Royal Bank of Scotland and HSBC have made huge strides in fixed income securities trading. Barclays Capital is, at least in our opinion, the outstanding bond house of the year, and UBS has the investment banking blue-print which many lesser houses would like to find in their Christmas stockings.
Citigroup in the doghouse
And which house lost face more times in 2004 than Liz Taylor or Cher's make-up artists?
Come in Citigroup, which spent so much time in the dunce's corner that it might have been a prison sentence.
What is Citi's problem? Is it that, with around 300,000 employees, it has simply become too large? Does the legacy of the inspirational Sandy Weill encourage Citi managers to maximise profits at any cost, even if this means risking a brush with the regulators?
Surely not, as this would remind us of Credit Suisse First Boston in its most swashbuckling days under Allen Wheat.
Citigroup's chief executive, Charles Prince, would probably argue that the bank was simply unlucky in 2004 and that it is not possible to exercise total control over 300,000 staff.
Only very recently, Hank Paulson said that Goldman could not be responsible for every member of its 20,000 payroll when he commented, ?in every town of 20,000 there is a gaol?.
How very true, Hank, but that's not the point. If Citigroup continues to make silly mistakes, the shareholders will hold Prince accountable.
Who, therefore, wants to be a chief executive, you might ask? Well, apart from the sky-high pay, the prestige, the round-the-clock limos and private jets at your beck and call, the job may not be as attractive as it once was.
Isn't the real problem that many employees, especially on the proprietary trading and structuring desks, are smarter than their chief executives?

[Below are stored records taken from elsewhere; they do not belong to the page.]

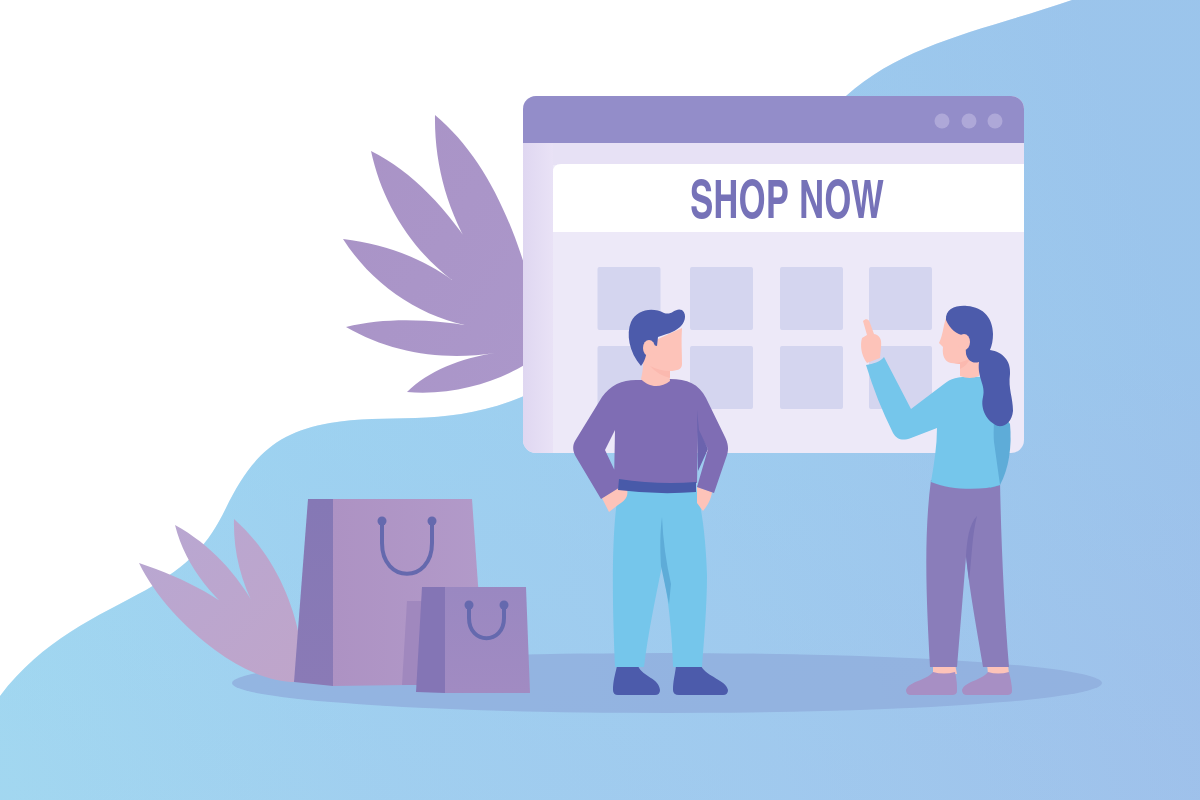
<!DOCTYPE html>
<html lang="en">
<head>
<meta charset="utf-8">
<title>Shop now</title>
<style>
:root {
  --paper: #ffffff;
  --bar: #938dc9;
  --bar-dot: #aea8d8;
  --panel: #ede9f8;
  --tile: #d4d5ef;
  --heading: #7672b8;
  --navy: #4c5bab;
  --skin: #fdc3b9;
  --skin-shade: #fbb9af;
  --sweater: #7f6db4;
  --sweater-shade: #6b63ae;
  --sky: #75c6eb;
  --sky-shade: #5eacd8;
  --plum: #8a7dba;
  --shoe: #a78fc4;
  --handle: #6569ae;
  --ground: #90aede;
}
html, body { margin: 0; padding: 0; }
body { width: 1200px; height: 800px; overflow: hidden; background: var(--paper); }
svg { display: block; }
.bar { fill: var(--bar); }
.bar-dot { fill: var(--bar-dot); }
.tile { fill: var(--tile); }
.white { fill: var(--paper); }
.navy { fill: var(--navy); }
.skin { fill: var(--skin); }
.skin-shade { fill: var(--skin-shade); }
.sweater { fill: var(--sweater); }
.sweater-shade { fill: var(--sweater-shade); }
.sky { fill: var(--sky); }
.sky-shade { fill: var(--sky-shade); }
.plum { fill: var(--plum); }
.plum-shade { fill: #7b70b2; }
.shoe { fill: var(--shoe); }
.ground { fill: var(--ground); opacity: .8; }
.handle { fill: none; stroke: var(--handle); stroke-width: 4; stroke-linecap: round; }
.handle-hole { fill: var(--handle); }
.heading {
  font-family: "TeX Gyre Heros Cn", "Liberation Sans", sans-serif;
  font-weight: 700; font-size: 53px; fill: var(--heading);
}
</style>
</head>
<body>
<svg width="1200" height="800" viewBox="0 0 1200 800" role="img" aria-label="Two shoppers in front of a shop window in a browser">
  <defs>
    <linearGradient id="wave-fill" gradientUnits="userSpaceOnUse" x1="0" y1="760" x2="1200" y2="420">
      <stop offset="0" stop-color="#a5def2"/>
      <stop offset=".3" stop-color="#a2d3f1"/>
      <stop offset=".6" stop-color="#a2ccef"/>
      <stop offset="1" stop-color="#9fbfea"/>
    </linearGradient>
    <linearGradient id="wave-depth" gradientUnits="userSpaceOnUse" x1="560" y1="400" x2="600" y2="800">
      <stop offset="0" stop-color="#94cfef" stop-opacity=".35"/>
      <stop offset="1" stop-color="#9bc0ea" stop-opacity=".25"/>
    </linearGradient>
    <linearGradient id="leaf-fill" x1="0" y1="0" x2="1" y2="1">
      <stop offset="0" stop-color="#a993c6"/>
      <stop offset="1" stop-color="#ab97ca"/>
    </linearGradient>
    <linearGradient id="small-leaf-fill" x1="0" y1="0" x2="1" y2="1">
      <stop offset="0" stop-color="#b8a7d2"/>
      <stop offset="1" stop-color="#bfa5ca"/>
    </linearGradient>
    <linearGradient id="sidebar-fill" x1="0" y1="0" x2="1" y2="0">
      <stop offset="0" stop-color="#dfd7f1"/>
      <stop offset="1" stop-color="#e9e2f6"/>
    </linearGradient>
    <linearGradient id="big-bag-fill" x1="0" y1="0" x2="1" y2="0">
      <stop offset="0" stop-color="#ad92c3"/>
      <stop offset="1" stop-color="#b29ac9"/>
    </linearGradient>
    <linearGradient id="big-bag-side" x1="0" y1="0" x2="0" y2="1">
      <stop offset="0" stop-color="#8578b5"/>
      <stop offset="1" stop-color="#8a7ab6"/>
    </linearGradient>
    <linearGradient id="small-bag-fill" x1="0" y1="0" x2="0" y2="1">
      <stop offset="0" stop-color="#9a88c1"/>
      <stop offset="1" stop-color="#a18bc2"/>
    </linearGradient>
    <clipPath id="window-shape"><rect x="523" y="96" width="501" height="357" rx="13"/></clipPath>
    <rect id="tile" class="tile" width="63" height="63" rx="2"/>
  </defs>

  <g id="background">
    <path id="wave" fill="url(#wave-fill)" d="M0 696C42 640 98 616 146 590C190 564 208 545 226 508C250 458 276 432 330 423C390 413 450 428 524 396L700 250L846 96C905 43 985 30 1072 0H1200V800H0Z"/>
    <path fill="url(#wave-depth)" d="M0 696C42 640 98 616 146 590C190 564 208 545 226 508C250 458 276 432 330 423C390 413 450 428 524 396L700 250L846 96C905 43 985 30 1072 0H1200V800H0Z"/>
    <ellipse class="ground" cx="667" cy="683" rx="435" ry="30"/>
  </g>

  <g id="large-plant" fill="url(#leaf-fill)">
    <path d="M435 115C478 151 506 205 526 270V364C497 382 452 396 407 392C428 371 461 358 495 353C443 361 391 353 346 327C390 316 440 320 483 328C428 322 375 289 343 239C387 244 425 260 452 280C410 248 382 202 371 151C418 174 459 222 489 276C452 228 434 172 435 115Z"/>
  </g>

  <g id="browser-window" clip-path="url(#window-shape)">
    <rect x="523" y="96" width="501" height="357" fill="#ede9f8"/>
    <rect x="523" y="143" width="501" height="22" fill="#e7e1f5"/>
    <rect x="523" y="143" width="30" height="310" fill="url(#sidebar-fill)"/>
    <rect class="bar" x="523" y="96" width="501" height="47"/>
    <circle class="bar-dot" cx="942" cy="121" r="7.5"/>
    <circle class="bar-dot" cx="969" cy="121" r="7.5"/>
    <circle class="bar-dot" cx="995" cy="121" r="7.5"/>
    <path class="white" d="M553 232V172Q553 164 561 164H1024V232Z"/>
    <text class="heading" x="690" y="218" textLength="194" lengthAdjust="spacingAndGlyphs">SHOP NOW</text>
    <g id="product-grid">
      <use href="#tile" x="597.5" y="267"/>
      <use href="#tile" x="690" y="267"/>
      <use href="#tile" x="780" y="267"/>
      <use href="#tile" x="869" y="267"/>
      <use href="#tile" x="597.5" y="346"/>
      <use href="#tile" x="690" y="346"/>
      <use href="#tile" x="780" y="346"/>
      <use href="#tile" x="869" y="346"/>
    </g>
  </g>

  <g id="small-plant" fill="url(#small-leaf-fill)">
    <path d="M139 563C185 578 230 602 257 631C215 603 186 568 175 525C215 547 244 582 262 620C242 588 233 553 234 519C268 549 291 592 300 640L296 682C272 682 243 671 215 650C184 627 155 596 139 563Z"/>
  </g>

  <g id="large-bag">
    <polygon fill="url(#big-bag-fill)" points="332,499 472,499 485,684 332,686"/>
    <polygon fill="url(#big-bag-side)" points="308,499 333,499 333,686 294,682"/>
    <polygon fill="#a088be" points="407,601 424,601 418,685 402,685"/>
    <path class="handle" d="M382 521V543C382 584 432 584 432 543V521"/>
    <circle class="handle-hole" cx="382" cy="521" r="4.5"/>
    <circle class="handle-hole" cx="432" cy="521" r="4.5"/>
  </g>
  <g id="small-bag">
    <polygon fill="url(#small-bag-fill)" points="444,587 526,587 530,693 444,693"/>
    <polygon fill="#8475b5" points="422,587 445,587 445,693 416,692"/>
    <path class="handle" d="M469 605V618C469 645 504 645 504 618V605"/>
    <circle class="handle-hole" cx="469" cy="605" r="4.5"/>
    <circle class="handle-hole" cx="504" cy="605" r="4.5"/>
  </g>

  <g id="man">
    <g id="man-shoes" class="navy">
      <path d="M617 666H638C643 677 659 678 660 690Q660 695 655 695H618Q613 695 613 690C613 681 615 675 617 666Z"/>
      <path d="M676 666H701C707 677 726 680 728 690Q728 695 723 695H679Q673 695 673 690C673 681 675 675 676 666Z"/>
    </g>
    <path class="sky" d="M619 488H696C703 512 706 545 707 575C707 605 704 640 702 667H673C672 630 668 596 662 566C655 600 648 634 644 667H615C613 620 610 535 619 488Z"/>
    <path class="sky-shade" d="M662 517C663 540 666 562 671 584L669 604L661 566C660 548 660 532 662 517Z"/>
    <g id="man-hands" class="skin">
      <path d="M602 498L620 486L627 489C629 497 624 501 618 505L609 512Z"/>
      <path d="M697 487L712 492C711 500 707 506 703 511L697 503Z"/>
    </g>
    <path class="sweater" d="M640 380C624 379 611 384 602 397L575 441C572 446 573 452 576 457L601 499L622 486L605 450L615 430L614 483H697L698 431L708 449L697 487L714 493L727 455C729 449 728 443 725 437L706 398C699 384 687 379 670 379Z"/>
    <path class="sweater-shade" d="M697 410L698 471L708 449L699 430Z"/>
    <path fill="#485aa9" d="M619 479Q658 485 696 482V492Q658 495 618 490Z"/>
    <path class="skin" d="M643 346L671 333L682 328C681 341 682 353 682 364C682 369 678 371 669 371L670 381C661 388 649 388 641 379Q644 366 643 357Z"/>
    <path class="skin-shade" d="M650 366Q660 371 670 371L670 378Q658 375 650 366Z"/>
    <path class="navy" d="M641 366C629 352 626 334 631 322C637 309 653 307 664 313C672 316 675 307 682 310C688 315 684 324 680 327C673 333 666 334 658 337L657 346L649 344C646 351 647 359 641 366Z"/>
    <ellipse class="skin" cx="649" cy="348" rx="6" ry="8"/>
  </g>

  <g id="woman">
    <g id="woman-shoes">
      <path class="skin" d="M933 664H955L957 674H933ZM987 664H1008L1009 674H988Z"/>
      <path class="shoe" d="M933 672Q944 675 955 672C957 680 957 686 957 691Q957 695 952 695H911Q906 695 906 690C909 681 926 681 933 672Z"/>
      <path class="shoe" d="M988 672Q998 675 1009 672C1011 680 1012 686 1012 691Q1012 695 1007 695H967Q962 695 962 690C965 681 981 681 988 672Z"/>
    </g>
    <path class="plum" d="M931 480H1000C1001 540 1004 606 1009 667H983C977 630 970 594 966 557L957 667H930C927 610 923 540 931 480Z"/>
    <path class="plum-shade" d="M977 516C969 524 967 540 966 556L969 580C972 556 972 535 977 516Z"/>
    <path class="sky-shade" d="M992 400L1010 424C1012 447 1009 468 1000 485L990 488Z"/>
    <g id="pointing-hand" class="skin">
      <path d="M863 321C866 318 869 319 870 323L874 334C880 335 882 340 881 347L880 358L867 363C861 355 860 345 862 338L867 335Z"/>
    </g>
    <path class="sky" d="M884 357L911 409L944 384C952 377 962 376 983 377L993 402C995 417 993 430 994 442L1000 485C981 491 950 490 931 482C934 464 937 446 937 428L911 438C903 441 897 440 893 433C882 411 873 388 866 365C873 364 880 362 884 357Z"/>
    <path class="skin" d="M946 318C943 327 943 335 939 343L943 347C942 354 944 362 951 363L960 364V376Q970 380 979 376V350L975 326Z"/>
    <path class="skin-shade" d="M954 363Q964 363 971 357Q967 366 960 369V364Z"/>
    <path class="navy" d="M946 320C945 309 956 305 967 306C984 307 993 319 993 334C993 340 992 345 990 350C1003 352 1011 361 1010 374C1008 389 1013 397 1013 411C1012 422 1005 427 998 426C987 422 980 409 983 397C986 385 977 378 979 362C973 364 968 361 966 354L965 336C956 334 950 329 946 320Z"/>
    <ellipse class="skin" cx="964" cy="342" rx="6" ry="8"/>
  </g>
</svg>
</body>
</html>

Think about it. Chuck Prince may rant and rave about that now infamous government bond trade in Europe which blindsided its competitors and made the bank a cool Eu20m in a few hours.
Of course it wasn't quite cricket, and the opposition duly howled with indignation. However, the fact is that even if the traders had asked Prince's permission, he wouldn't have understood the transaction anyway.
Once again, HSBC's chairman, Sir John Bond, was right on the button when he was asked why some key HSBC line managers in North America were paid multiples of his own earnings. Sir John's response was: ?Those people have different skill-sets to you and I.?
2005 ? the year of Armageddon?
What are the prospects for the financial services sector in 2005? The banks and investment banks have nothing to be ashamed about in their share price performance this year ? even Credit Suisse has shown that there is life after near-death.
If you read global strategists such as Stephen Roach of Morgan Stanley, we would advise you to either wear brown trousers or have a bottle of absinthe close at hand. Roach thinks that Armageddon is not an outside bet. He draws attention to the disappearing dollar, horrendous and probably unmanageable consumer debt in North America and the developed European countries and an imminent collapse in house prices.
Of course, he is right, but these problems didn't surface overnight. Share prices should probably be lower and dollar bonds in a tailspin. However, they are not.
The markets have, in fact, been remarkably resilient and if Armageddon was really around the corner, would Morgan Stanley shares be close to their year's high?
Almost certainly, 2005 will not get away to the flying start which we saw in 2004. What we need are more Google-type IPOs and a wave of mergers similar to K-Mart and Sears Roebuck.
Banks and investment banks may finally get off their duffs and pair up ? and please may we not have another year when Santander Central Hispano's purchase of Abbey was considered to be one of the highlights.